It doesn't help that Martinez is fueling the flames of controversy himself. On Thursday, an interview with Martinez by Fox Sports Argentina made the rounds. In it, Martinez speaks to his dislike of De Boer's tactics and approach to dealing with the media. Most distressing, he states bluntly that while there's no chance of a return to River Plate, he would prefer to be with the Argentine giant. When the interview happened isn't clear, but the timing of its release might undermine any good feelings coming from Martinez's Open Cup goal.
LAFC has not problems with discontented players speaking publicly, but the club's quest for a triple haul of trophies this season came to an end on Wednesday at Banc of California Stadium against the Portland Timbers.
Both Giovanni Savarese and Bob Bradley picked full-strength squads for a game that promised to be intense from kickoff. In just two seasons and a handful of games, LAFC and Portland developed a rivalry with a physical edge and real animosity. For 83 minutes, neither team could find the back of the net. As the game stretched, chance after chance went begging on both ends of the field and extra time seemed an eventuality.
Jeremy Ebobisse's goal in the 84th minute came from an excellent finish but felt anticlimactic. Following a sequence in which he made a full-field, lung-busting run to block a shot and keep the game tied, LAFC fullback Jordan Harvey misplayed a ball towards his own net and put Ebobisse in on goal for the winner.
The Timbers are now the only team to beat LAFC at Banc of California Stadium this year. Bradley's team is undefeated in league play in their own building.
It's hard not to see the Portland win as potentially important beyond the Open Cup. LAFC won't pull off a three-trophy haul in 2019. The 2017 Toronto FC team remains the only club to collect the MLS Cup, the Supporters Shield, and a domestic cup in the same season.
Portland's win also gives them real reason to think they can play with the best in the league. The Timbers slow start, in large part a function of a 12-game road trip to begin the season, set the team back in the chase for the playoffs in the Western Conference. It's clear that the quality to compete was always there and what remains in question is where in the final standings the defending conference champions will finish.
Savarese's team might not be able to catch LAFC before the playoffs arrive. If or when they face the league leaders in the postseason, they can claim confidence from Wednesday's win.
Orlando City prevailed over NYCFC in the fourth quarterfinal on penalty kicks in front of a small, but very engaged, Lions crowd. Orlando gave up a late equalizer to Maxi Moralez that pushed the game into extra time and put Orlando's chances of advancing in jeopardy.
Penalties were a scene. After NYCFC elected to take the kicks at the opposite end of the field from Orlando's supporters, those fans dashed around the stadium to fill in the empty seats on the other end. Security initially attempted to stop them, but with fans streaming in their direction and no real reason to prevent them from moving into the sections behind the goal, staff moved aside.

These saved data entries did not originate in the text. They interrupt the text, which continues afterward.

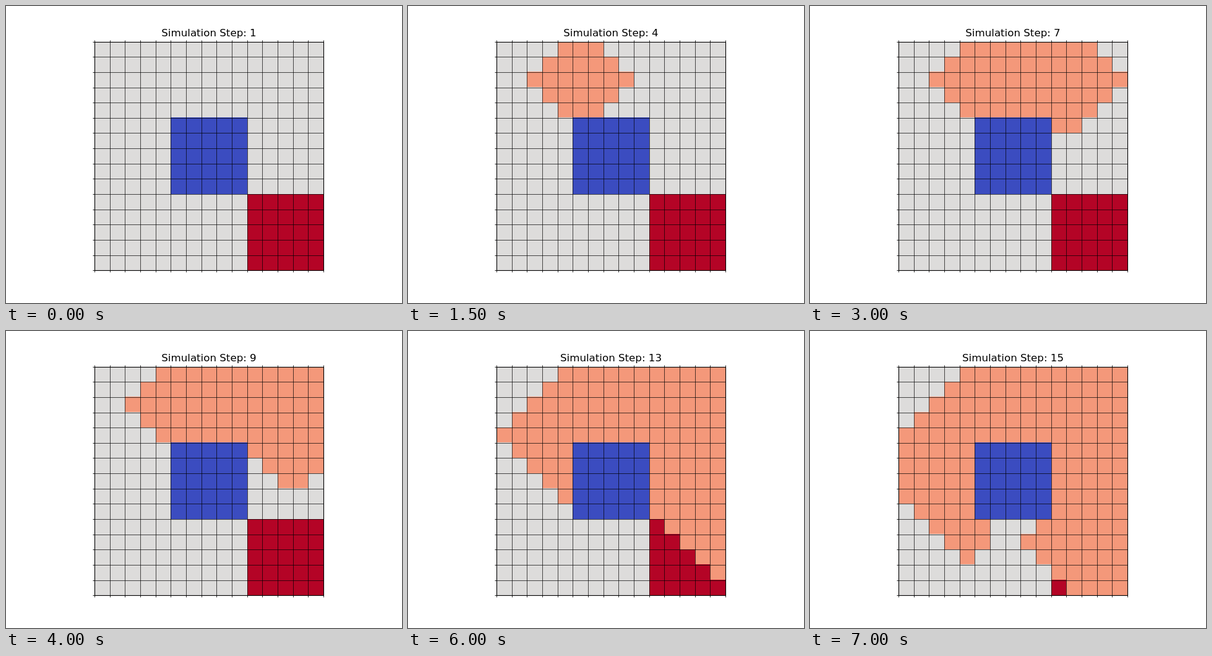
An HTML page for the animation above (7500 ms loop, 640x480 px).

```html
<!DOCTYPE html>
<html lang="en">
<head>
<meta charset="utf-8">
<title>Simulation</title>
<style>
  html, body { margin: 0; width: 100%; height: 100%; overflow: hidden; background: #fff; }
  svg { display: block; width: 640px; height: 480px; }
  text { font: 16.667px "DejaVu Sans", sans-serif; text-anchor: middle; }
</style>
</head>
<body>
<svg viewBox="0 0 640 480">
  <g id="cells" shape-rendering="crispEdges"></g>
  <g id="lines"></g>
  <text id="title" x="328" y="49"></text>
</svg>
<script>
const N = 15, CELL = 24.64, LEFT = 143.2, TOP = 57.6;
const STEP_MS = 500, STEPS = 15, TURN = 12;
const COLORS = { ground: '#dddcdb', wall: '#3b4cc0', block: '#b40426', spread: '#f4987a' };

const byId = id => document.getElementById(id);
const cellsLayer = byId('cells'), linesLayer = byId('lines'), title = byId('title');

function add(parent, tag, attrs) {
  const el = document.createElementNS('http://www.w3.org/2000/svg', tag);
  for (const key in attrs) el.setAttribute(key, attrs[key]);
  parent.appendChild(el);
  return el;
}

const fillX = i => Math.round(LEFT + i * CELL);
const fillY = j => j ? Math.floor(TOP + j * CELL + 1e-6) : 58;
const lineX = i => Math.round(LEFT + i * CELL);
const lineY = j => Math.round(TOP + j * CELL);

function terrain(x, y) {
  if (x >= 5 && x < 10 && y >= 5 && y < 10) return 'wall';
  return x >= 10 && y >= 10 ? 'block' : 'ground';
}

// Each cell spreads to a plus shape centred one cell downwind.
function spread(cells, dx, dy) {
  const next = new Set(cells);
  for (const id of cells) {
    const cx = id % N + dx, cy = Math.floor(id / N) + dy;
    for (const [ox, oy] of [[0, 0], [1, 0], [-1, 0], [0, 1], [0, -1]]) {
      const x = cx + ox, y = cy + oy;
      const inside = x >= 0 && y >= 0 && x < N && y < N;
      if (inside && terrain(x, y) !== 'wall') next.add(y * N + x);
    }
  }
  return next;
}

const states = [new Set()];
let front = new Set([2 * N + 2]);
for (let step = 2; step <= STEPS; step++) {
  front = step < TURN ? spread(front, 1, 0) : spread(front, 0, 1);
  states.push(front);
}

const cells = [];
for (let y = 0; y < N; y++) {
  for (let x = 0; x < N; x++) {
    cells.push(add(cellsLayer, 'rect', {
      x: fillX(x), y: fillY(y),
      width: fillX(x + 1) - fillX(x), height: fillY(y + 1) - fillY(y)
    }));
  }
}

function bar(x, y, width, height, opacity) {
  add(linesLayer, 'rect', { x, y, width, height, 'fill-opacity': opacity });
}

const x0 = lineX(0), x1 = lineX(N), y0 = lineY(0), y1 = lineY(N);
for (let i = 0; i <= N; i++) {
  const x = lineX(i), y = lineY(i);
  if (i > 0 && i < N) {
    bar(x, y0, 1, y1 - y0, 0.69);
    bar(x0, y, x1 - x0, 1, 0.69);
  }
  bar(x, y0 - 2.5, 1, 2.5, 0.83);
  bar(x, y1 + 1, 1, 2.5, 0.83);
  bar(x0 - 2.5, y, 2.5, 1, 0.83);
}
add(linesLayer, 'rect', {
  x: x0 + 0.5, y: y0 + 0.5, width: x1 - x0, height: y1 - y0,
  fill: 'none', stroke: '#000', 'stroke-width': 1.11
});

let shown = -1;
function draw(index) {
  if (index === shown) return;
  shown = index;
  title.textContent = `Simulation Step: ${index + 1}`;
  cells.forEach((cell, id) => {
    const kind = states[index].has(id) ? 'spread' : terrain(id % N, Math.floor(id / N));
    cell.setAttribute('fill', COLORS[kind]);
  });
}

const start = performance.now();
function tick() {
  draw(Math.floor((performance.now() - start) / STEP_MS) % STEPS);
  requestAnimationFrame(tick);
}
tick();
</script>
</body>
</html>
```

Orlando goalkeeper Adam Grinwis proceeded to make two stops on NYCFC attempts, no doubt aided by the raucous fans behind him. Orlando's victory sets up the showdown with Atlanta and prompted club CEO Alex Letaio to wax poetic about the achievement on Twitter.
"In my humble opinion, tonight was the most important moment of the history of the MLS era of the club. Thanks fans! That run at concourse tho... I will never forget," Leitao tweeted.
It would be easy to give an eye roll to Leitao's tweet, but Orlando is a club that hasn't come close to a trophy since the move to MLS. The Open Cup run is therefore important in its own right. It might also serve as a catalyst for a push toward the team's first-ever MLS Cup playoff berth down the stretch of the season.
More From Jason Davis:
- The 2019 transfer season in MLS
- The next player for FC Dallas
- North Carolina and MLS
- MLS Wednesday and playoff positions
Photo by Rob Erikson - ISIPhotos.com